— WORK TO COMPLETE —
Would you copy each line of the records that includes the word "fract"?
BEGIN INPUT DATA
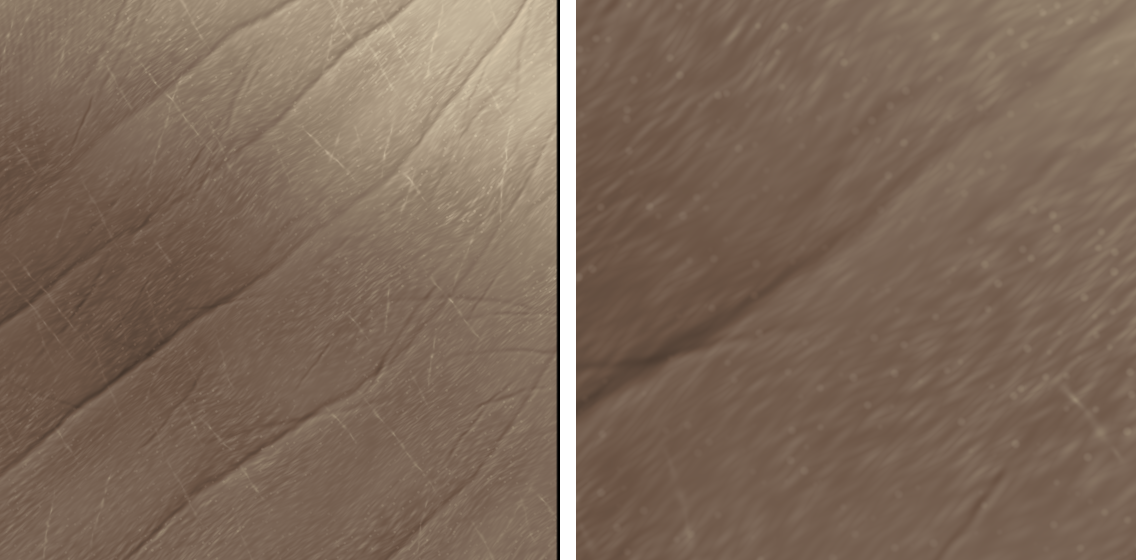
Left: the whole. Right: its middle third, enlarged.
Reproduce this texture procedurally as a Shadertoy shader.

```glsl
// Close view of creased skin: soft uneven light, diagonal folds, beaded pale scratches, short bright streaks.
#define FOLD_SPACING 0.29
#define FOLD_DEPTH 0.25
#define WRINKLES 46
#define WRINKLE_DEPTH 0.18
#define SCRATCHES 64
#define SCRATCH_LIGHT 0.34
#define STREAK_ANGLE 0.80
#define STREAK_LIGHT 0.24
#define RIDGE_COUNT 78.0
#define RIDGE_LIGHT 0.045
#define GLINT_LIGHT 0.22

const float TAU = 6.2831853;

vec2 hash2(vec2 p) {
    vec3 q = fract(p.xyx * vec3(0.1031, 0.1030, 0.0973));
    q += dot(q, q.yzx + 33.33);
    return fract((q.xx + q.yz) * q.zy);
}

vec2 rotate(vec2 p, float a) {
    return vec2(cos(a) * p.x + sin(a) * p.y, cos(a) * p.y - sin(a) * p.x);
}

// Layered sines, about -1 to 1
float waves(vec2 p) {
    return 0.5 * sin(p.x + 1.7 * sin(p.y * 0.8))
         + 0.3 * sin(p.y * 1.9 + 1.3 * sin(p.x * 1.3) + 2.0)
         + 0.2 * sin((p.x - p.y) * 3.1 + 4.0);
}

// Cellular noise: soft spots of random brightness around scattered points
float spots(vec2 p) {
    vec2 id = floor(p);
    float light = 0.0;
    for (int y = -1; y <= 1; y++)
    for (int x = -1; x <= 1; x++) {
        vec2 cell = id + vec2(x, y);
        vec2 h = hash2(cell);
        vec2 d = cell + h - p;
        float power = fract(7.3 * h.x + 13.7 * h.y);
        light = max(light, power * exp(-4.0 * dot(d, d)));
    }
    return light;
}

float bump(float d, float width) {
    return exp(-d * d / (width * width));
}

// Dark groove with a lit lip below it
float groove(float d, float width) {
    return 0.55 * bump(d + 2.0 * width, 1.1 * width) - bump(d, width);
}

// Bent tapered stroke: x along it, y across it, z fade towards its ends
vec3 stroke(vec2 p, vec2 centre, float angle, float halfLength, float bend) {
    vec2 q = rotate(p - centre, angle);
    q.y += bend * q.x * q.x + 0.0022 * waves(vec2(q.x * 70.0, bend * 20.0));
    return vec3(q, 1.0 - smoothstep(0.35, 1.0, abs(q.x) / halfLength));
}

float lightField(vec2 p) {
    float tone = 0.15 + 0.17 * p.x;
    tone += 0.42 * smoothstep(0.45, 1.05, p.y + 0.3 * (p.x - 0.5));
    tone += 0.28 * exp(-7.0 * dot(p - vec2(0.92, 0.97), p - vec2(0.92, 0.97)));
    tone -= 0.20 * exp(-9.0 * dot(p - vec2(0.15, 0.45), p - vec2(0.15, 0.45)));
    tone += 0.10 * exp(-12.0 * dot(p - vec2(0.08, 0.05), p - vec2(0.08, 0.05)));
    return tone + 0.06 * waves(rotate(p, 0.7) * vec2(6.0, 17.0));
}

float folds(vec2 p) {
    float sum = 0.0;
    float height = p.y - 0.15 - 0.78 * p.x - 1.6 * pow(max(p.x - 0.68, 0.0), 2.0);
    for (int i = -2; i <= 2; i++) {
        float k = float(i);
        float path = FOLD_SPACING * k - 0.03 * k * k + 0.022 * waves(vec2(p.x * 9.0, k * 2.3))
                   + 0.003 * waves(vec2(p.x * 60.0, k));
        float d = 0.78 * (height - path);
        float strength = (1.0 - 0.17 * abs(k)) * (0.75 + 0.4 * sin(p.x * 8.0 + k * 2.0));
        float shade = smoothstep(-0.005, 0.005, d) * exp(-max(d, 0.0) / 0.03);
        sum += strength * (groove(d, 0.005) - 0.5 * shade + 0.35 * bump(d + 0.02, 0.016));
    }
    return sum;
}

float wrinkles(vec2 p) {
    float sum = 0.0;
    for (int i = 0; i < WRINKLES; i++) {
        vec2 a = hash2(vec2(i, 11)), b = hash2(vec2(i, 47));
        vec2 centre = vec2(a.x, pow(a.y, 0.75));
        float angle = mix(0.55, 1.1, centre.y) + 0.5 * (b.x - 0.5);
        if (i % 6 == 0) { centre *= vec2(1.0, 0.5); angle = 0.7 * (b.x - 0.5); }
        vec3 s = stroke(p, centre, angle, mix(0.07, 0.22, b.y), 2.4 * (a.x - 0.5));
        float broken = 0.75 + 0.4 * waves(vec2(s.x * 40.0, a.x * 20.0));
        sum += s.z * broken * (0.4 + 0.6 * b.x) * groove(s.y, mix(0.002, 0.0045, b.y));
    }
    return sum;
}

float scratches(vec2 p) {
    float sum = 0.0;
    for (int i = 0; i < SCRATCHES; i++) {
        vec2 centre = hash2(vec2(i, 83)), b = hash2(vec2(i, 129));
        float angle = (i % 3 == 0 ? 1.2 : -1.05) + 0.6 * (b.x - 0.5);
        vec3 s = stroke(p, centre, angle, mix(0.04, 0.16, b.y * b.y), b.x - 0.5);
        float beads = 0.55 + 0.55 * waves(vec2(s.x * 210.0, b.x * 9.0 + s.x * 60.0));
        float width = 0.0024 + 0.0008 * sin(s.x * 170.0);
        sum += s.z * max(beads, 0.1) * (0.3 + 0.7 * b.x) * bump(s.y, width);
    }
    return sum;
}

float microRelief(vec2 p) {
    vec2 q = rotate(p, STREAK_ANGLE) + vec2(0.0, 0.014 * waves(p * 11.0));
    float patches = 0.7 + 0.4 * waves(p * 15.0 + 3.0);
    // Two crossing sets of hair-thin dashes
    float streaks = spots(q * vec2(36.0, 190.0));
    streaks += 0.8 * spots(rotate(q, -0.3) * vec2(44.0, 210.0) + 31.0);
    float glints = smoothstep(0.65, 1.0, spots(p * 95.0 + 7.0));
    float cornerMask = smoothstep(0.55, 0.95, p.y - p.x);
    float slantMask = smoothstep(0.25, -0.45, p.y + 0.4 * p.x - 0.35);
    float slant = sin(TAU * RIDGE_COUNT * (q.y + 0.15 * q.x) + 1.5 * waves(p * 23.0));
    float upright = sin(TAU * RIDGE_COUNT * (p.x + 0.012 * waves(p * 9.0)));
    float ridges = slant * (0.2 + 1.6 * slantMask) + upright * cornerMask;
    return STREAK_LIGHT * (patches * (streaks - 0.8) + 0.05)
         + RIDGE_LIGHT * patches * ridges + GLINT_LIGHT * max(patches, 0.0) * glints;
}

vec3 skinColour(float tone) {
    vec3 c = mix(vec3(0.42, 0.33, 0.27), vec3(0.49, 0.41, 0.35), clamp(tone * 4.0, 0.0, 1.0));
    c = mix(c, vec3(0.57, 0.50, 0.42), clamp(tone * 4.0 - 1.0, 0.0, 1.0));
    c = mix(c, vec3(0.68, 0.61, 0.52), clamp(tone * 4.0 - 2.0, 0.0, 1.0));
    c = mix(c, vec3(0.77, 0.71, 0.61), clamp(tone * 4.0 - 3.0, 0.0, 1.0));
    return c * (1.0 + 0.8 * clamp(tone, -0.5, 0.0) + 0.4 * max(tone - 1.0, 0.0));
}

void mainImage(out vec4 fragColor, in vec2 fragCoord) {
    vec2 p = fragCoord / iResolution.xy;
    float tone = lightField(p) + FOLD_DEPTH * folds(p) + WRINKLE_DEPTH * wrinkles(p);
    tone += SCRATCH_LIGHT * scratches(p) + microRelief(p);
    // Dark right margin
    vec3 colour = skinColour(tone) * (1.0 - smoothstep(0.992, 0.997, p.x));
    fragColor = vec4(colour, 1.0);
}
```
END INPUT DATA
— EXPECTED ANSWER —
    vec3 q = fract(p.xyx * vec3(0.1031, 0.1030, 0.0973));
    return fract((q.xx + q.yz) * q.zy);
        float power = fract(7.3 * h.x + 13.7 * h.y);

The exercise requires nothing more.